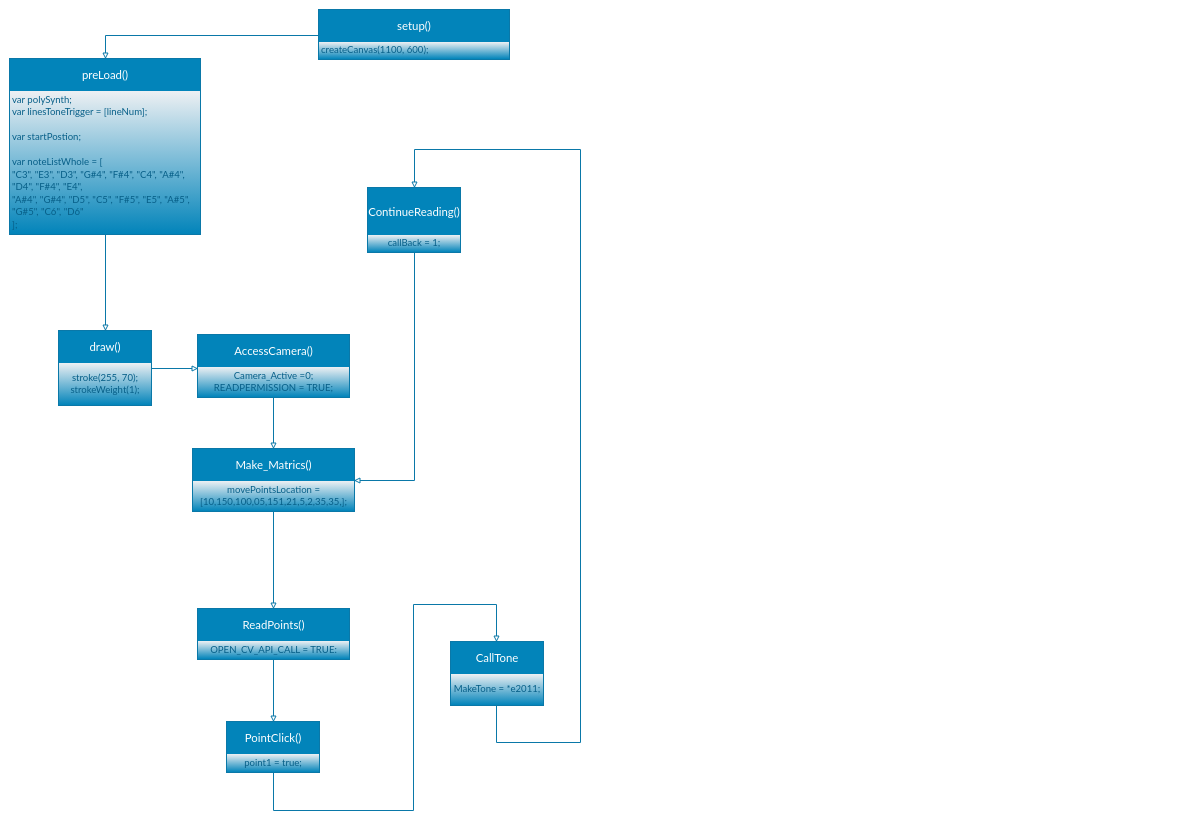
<!DOCTYPE html>
<html lang="en">
<head>
<meta charset="utf-8">
<title>Function flow diagram</title>
<style>
:root {
  --blue: #0284ba;
  --edge: #0a78a8;
  --pale: #edf0f3;
  --ink: #075f88;
  --paper: #ffffff;
}
* { box-sizing: border-box; margin: 0; }
html, body { width: 1200px; height: 825px; overflow: hidden; background: var(--paper); }
.diagram { position: relative; width: 1200px; height: 825px; font-family: Lato, Carlito, sans-serif; }
.connectors { position: absolute; inset: 0; fill: none; stroke: var(--edge); stroke-width: 1; }
.connectors .head { fill: var(--paper); }
.node {
  position: absolute;
  display: flex;
  flex-direction: column;
  border: 1px solid var(--edge);
  background: var(--blue);
}
.node h2 {
  flex: 0 0 32px;
  display: flex;
  align-items: center;
  justify-content: center;
  font-size: 11.4px;
  font-weight: 400;
  line-height: 14px;
  color: var(--paper);
  white-space: nowrap;
}
.node p {
  flex: 1;
  display: flex;
  align-items: center;
  justify-content: center;
  font-size: 9.6px;
  line-height: 12.45px;
  text-align: center;
  white-space: pre;
  color: var(--ink);
  background: linear-gradient(var(--pale), var(--blue));
}
.node.listing p { justify-content: flex-start; text-align: left; padding-left: 2px; }
.setup { left: 318px; top: 9px; width: 192px; height: 51px; }
.preload { left: 9px; top: 58px; width: 192px; height: 177px; }
.continue-reading { left: 367px; top: 187px; width: 94px; height: 66px; }
.continue-reading h2 { flex-basis: 47px; }
.draw { left: 58px; top: 330px; width: 94px; height: 76px; }
.access-camera { left: 197px; top: 334px; width: 153px; height: 64px; }
.make-matrics { left: 192px; top: 448px; width: 163px; height: 64px; }
.read-points { left: 197px; top: 608px; width: 153px; height: 52px; }
.point-click { left: 226px; top: 721px; width: 94px; height: 52px; }
.call-tone { left: 450px; top: 641px; width: 94px; height: 65px; }
</style>
</head>
<body>
<main class="diagram">
  <svg class="connectors" width="1200" height="825" viewBox="0 0 1200 825" aria-hidden="true">
    <defs>
      <polygon id="arrow" class="head" points="-2.5,-5 2.5,-5 0,0"/>
    </defs>
    <polyline points="318,35.5 105.5,35.5 105.5,54"/>
    <line x1="105.5" y1="235" x2="105.5" y2="326"/>
    <line x1="152" y1="368.5" x2="193" y2="368.5"/>
    <line x1="273.5" y1="398" x2="273.5" y2="444"/>
    <line x1="273.5" y1="512" x2="273.5" y2="604"/>
    <line x1="273.5" y1="660" x2="273.5" y2="717"/>
    <polyline points="273.5,773 273.5,810.5 413.5,810.5 413.5,604.5 496.5,604.5 496.5,637"/>
    <polyline points="496.5,706 496.5,742.5 580.5,742.5 580.5,149.5 414.5,149.5 414.5,183"/>
    <polyline points="414.5,253 414.5,480.5 359,480.5"/>
    <use href="#arrow" x="105.5" y="58"/>
    <use href="#arrow" x="105.5" y="330"/>
    <use href="#arrow" transform="translate(197 368.5) rotate(-90)"/>
    <use href="#arrow" x="273.5" y="448"/>
    <use href="#arrow" x="273.5" y="608"/>
    <use href="#arrow" x="273.5" y="721"/>
    <use href="#arrow" x="496.5" y="641"/>
    <use href="#arrow" x="414.5" y="187"/>
    <use href="#arrow" transform="translate(355 480.5) rotate(90)"/>
  </svg>

  <section class="node listing setup">
    <h2>setup()</h2>
    <p>createCanvas(1100, 600);</p>
  </section>
  <section class="node listing preload">
    <h2>preLoad()</h2>
    <p>var polySynth;
var linesToneTrigger = [lineNum];

var startPostion;

var noteListWhole = [
"C3", "E3", "D3", "G#4", "F#4", "C4", "A#4",
"D4", "F#4", "E4",
"A#4", "G#4", "D5", "C5", "F#5", "E5", "A#5",
"G#5", "C6", "D6"
];</p>
  </section>
  <section class="node continue-reading">
    <h2>ContinueReading()</h2>
    <p>callBack = 1;</p>
  </section>
  <section class="node draw">
    <h2>draw()</h2>
    <p>stroke(255, 70);
strokeWeight(1);</p>
  </section>
  <section class="node access-camera">
    <h2>AccessCamera()</h2>
    <p>Camera_Active =0;
READPERMISSION = TRUE;</p>
  </section>
  <section class="node make-matrics">
    <h2>Make_Matrics()</h2>
    <p>movePointsLocation =
[10,150,100,05,151,21,5,2,35,35,];</p>
  </section>
  <section class="node read-points">
    <h2>ReadPoints()</h2>
    <p>OPEN_CV_API_CALL = TRUE:</p>
  </section>
  <section class="node point-click">
    <h2>PointClick()</h2>
    <p>point1 = true;</p>
  </section>
  <section class="node call-tone">
    <h2>CallTone</h2>
    <p>MakeTone = *e2011;</p>
  </section>
</main>
</body>
</html>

The problem:
Without the pictures, give back the entries exactly.

Your response:
<!DOCTYPE html>
<html lang="en">
<head>
<meta charset="utf-8">
<title>Function flow diagram</title>
<style>
:root {
  --blue: #0284ba;
  --edge: #0a78a8;
  --pale: #edf0f3;
  --ink: #075f88;
  --paper: #ffffff;
}
* { box-sizing: border-box; margin: 0; }
html, body { width: 1200px; height: 825px; overflow: hidden; background: var(--paper); }
.diagram { position: relative; width: 1200px; height: 825px; font-family: Lato, Carlito, sans-serif; }
.connectors { position: absolute; inset: 0; fill: none; stroke: var(--edge); stroke-width: 1; }
.connectors .head { fill: var(--paper); }
.node {
  position: absolute;
  display: flex;
  flex-direction: column;
  border: 1px solid var(--edge);
  background: var(--blue);
}
.node h2 {
  flex: 0 0 32px;
  display: flex;
  align-items: center;
  justify-content: center;
  font-size: 11.4px;
  font-weight: 400;
  line-height: 14px;
  color: var(--paper);
  white-space: nowrap;
}
.node p {
  flex: 1;
  display: flex;
  align-items: center;
  justify-content: center;
  font-size: 9.6px;
  line-height: 12.45px;
  text-align: center;
  white-space: pre;
  color: var(--ink);
  background: linear-gradient(var(--pale), var(--blue));
}
.node.listing p { justify-content: flex-start; text-align: left; padding-left: 2px; }
.setup { left: 318px; top: 9px; width: 192px; height: 51px; }
.preload { left: 9px; top: 58px; width: 192px; height: 177px; }
.continue-reading { left: 367px; top: 187px; width: 94px; height: 66px; }
.continue-reading h2 { flex-basis: 47px; }
.draw { left: 58px; top: 330px; width: 94px; height: 76px; }
.access-camera { left: 197px; top: 334px; width: 153px; height: 64px; }
.make-matrics { left: 192px; top: 448px; width: 163px; height: 64px; }
.read-points { left: 197px; top: 608px; width: 153px; height: 52px; }
.point-click { left: 226px; top: 721px; width: 94px; height: 52px; }
.call-tone { left: 450px; top: 641px; width: 94px; height: 65px; }
</style>
</head>
<body>
<main class="diagram">
  <svg class="connectors" width="1200" height="825" viewBox="0 0 1200 825" aria-hidden="true">
    <defs>
      <polygon id="arrow" class="head" points="-2.5,-5 2.5,-5 0,0"/>
    </defs>
    <polyline points="318,35.5 105.5,35.5 105.5,54"/>
    <line x1="105.5" y1="235" x2="105.5" y2="326"/>
    <line x1="152" y1="368.5" x2="193" y2="368.5"/>
    <line x1="273.5" y1="398" x2="273.5" y2="444"/>
    <line x1="273.5" y1="512" x2="273.5" y2="604"/>
    <line x1="273.5" y1="660" x2="273.5" y2="717"/>
    <polyline points="273.5,773 273.5,810.5 413.5,810.5 413.5,604.5 496.5,604.5 496.5,637"/>
    <polyline points="496.5,706 496.5,742.5 580.5,742.5 580.5,149.5 414.5,149.5 414.5,183"/>
    <polyline points="414.5,253 414.5,480.5 359,480.5"/>
    <use href="#arrow" x="105.5" y="58"/>
    <use href="#arrow" x="105.5" y="330"/>
    <use href="#arrow" transform="translate(197 368.5) rotate(-90)"/>
    <use href="#arrow" x="273.5" y="448"/>
    <use href="#arrow" x="273.5" y="608"/>
    <use href="#arrow" x="273.5" y="721"/>
    <use href="#arrow" x="496.5" y="641"/>
    <use href="#arrow" x="414.5" y="187"/>
    <use href="#arrow" transform="translate(355 480.5) rotate(90)"/>
  </svg>

  <section class="node listing setup">
    <h2>setup()</h2>
    <p>createCanvas(1100, 600);</p>
  </section>
  <section class="node listing preload">
    <h2>preLoad()</h2>
    <p>var polySynth;
var linesToneTrigger = [lineNum];

var startPostion;

var noteListWhole = [
"C3", "E3", "D3", "G#4", "F#4", "C4", "A#4",
"D4", "F#4", "E4",
"A#4", "G#4", "D5", "C5", "F#5", "E5", "A#5",
"G#5", "C6", "D6"
];</p>
  </section>
  <section class="node continue-reading">
    <h2>ContinueReading()</h2>
    <p>callBack = 1;</p>
  </section>
  <section class="node draw">
    <h2>draw()</h2>
    <p>stroke(255, 70);
strokeWeight(1);</p>
  </section>
  <section class="node access-camera">
    <h2>AccessCamera()</h2>
    <p>Camera_Active =0;
READPERMISSION = TRUE;</p>
  </section>
  <section class="node make-matrics">
    <h2>Make_Matrics()</h2>
    <p>movePointsLocation =
[10,150,100,05,151,21,5,2,35,35,];</p>
  </section>
  <section class="node read-points">
    <h2>ReadPoints()</h2>
    <p>OPEN_CV_API_CALL = TRUE:</p>
  </section>
  <section class="node point-click">
    <h2>PointClick()</h2>
    <p>point1 = true;</p>
  </section>
  <section class="node call-tone">
    <h2>CallTone</h2>
    <p>MakeTone = *e2011;</p>
  </section>
</main>
</body>
</html>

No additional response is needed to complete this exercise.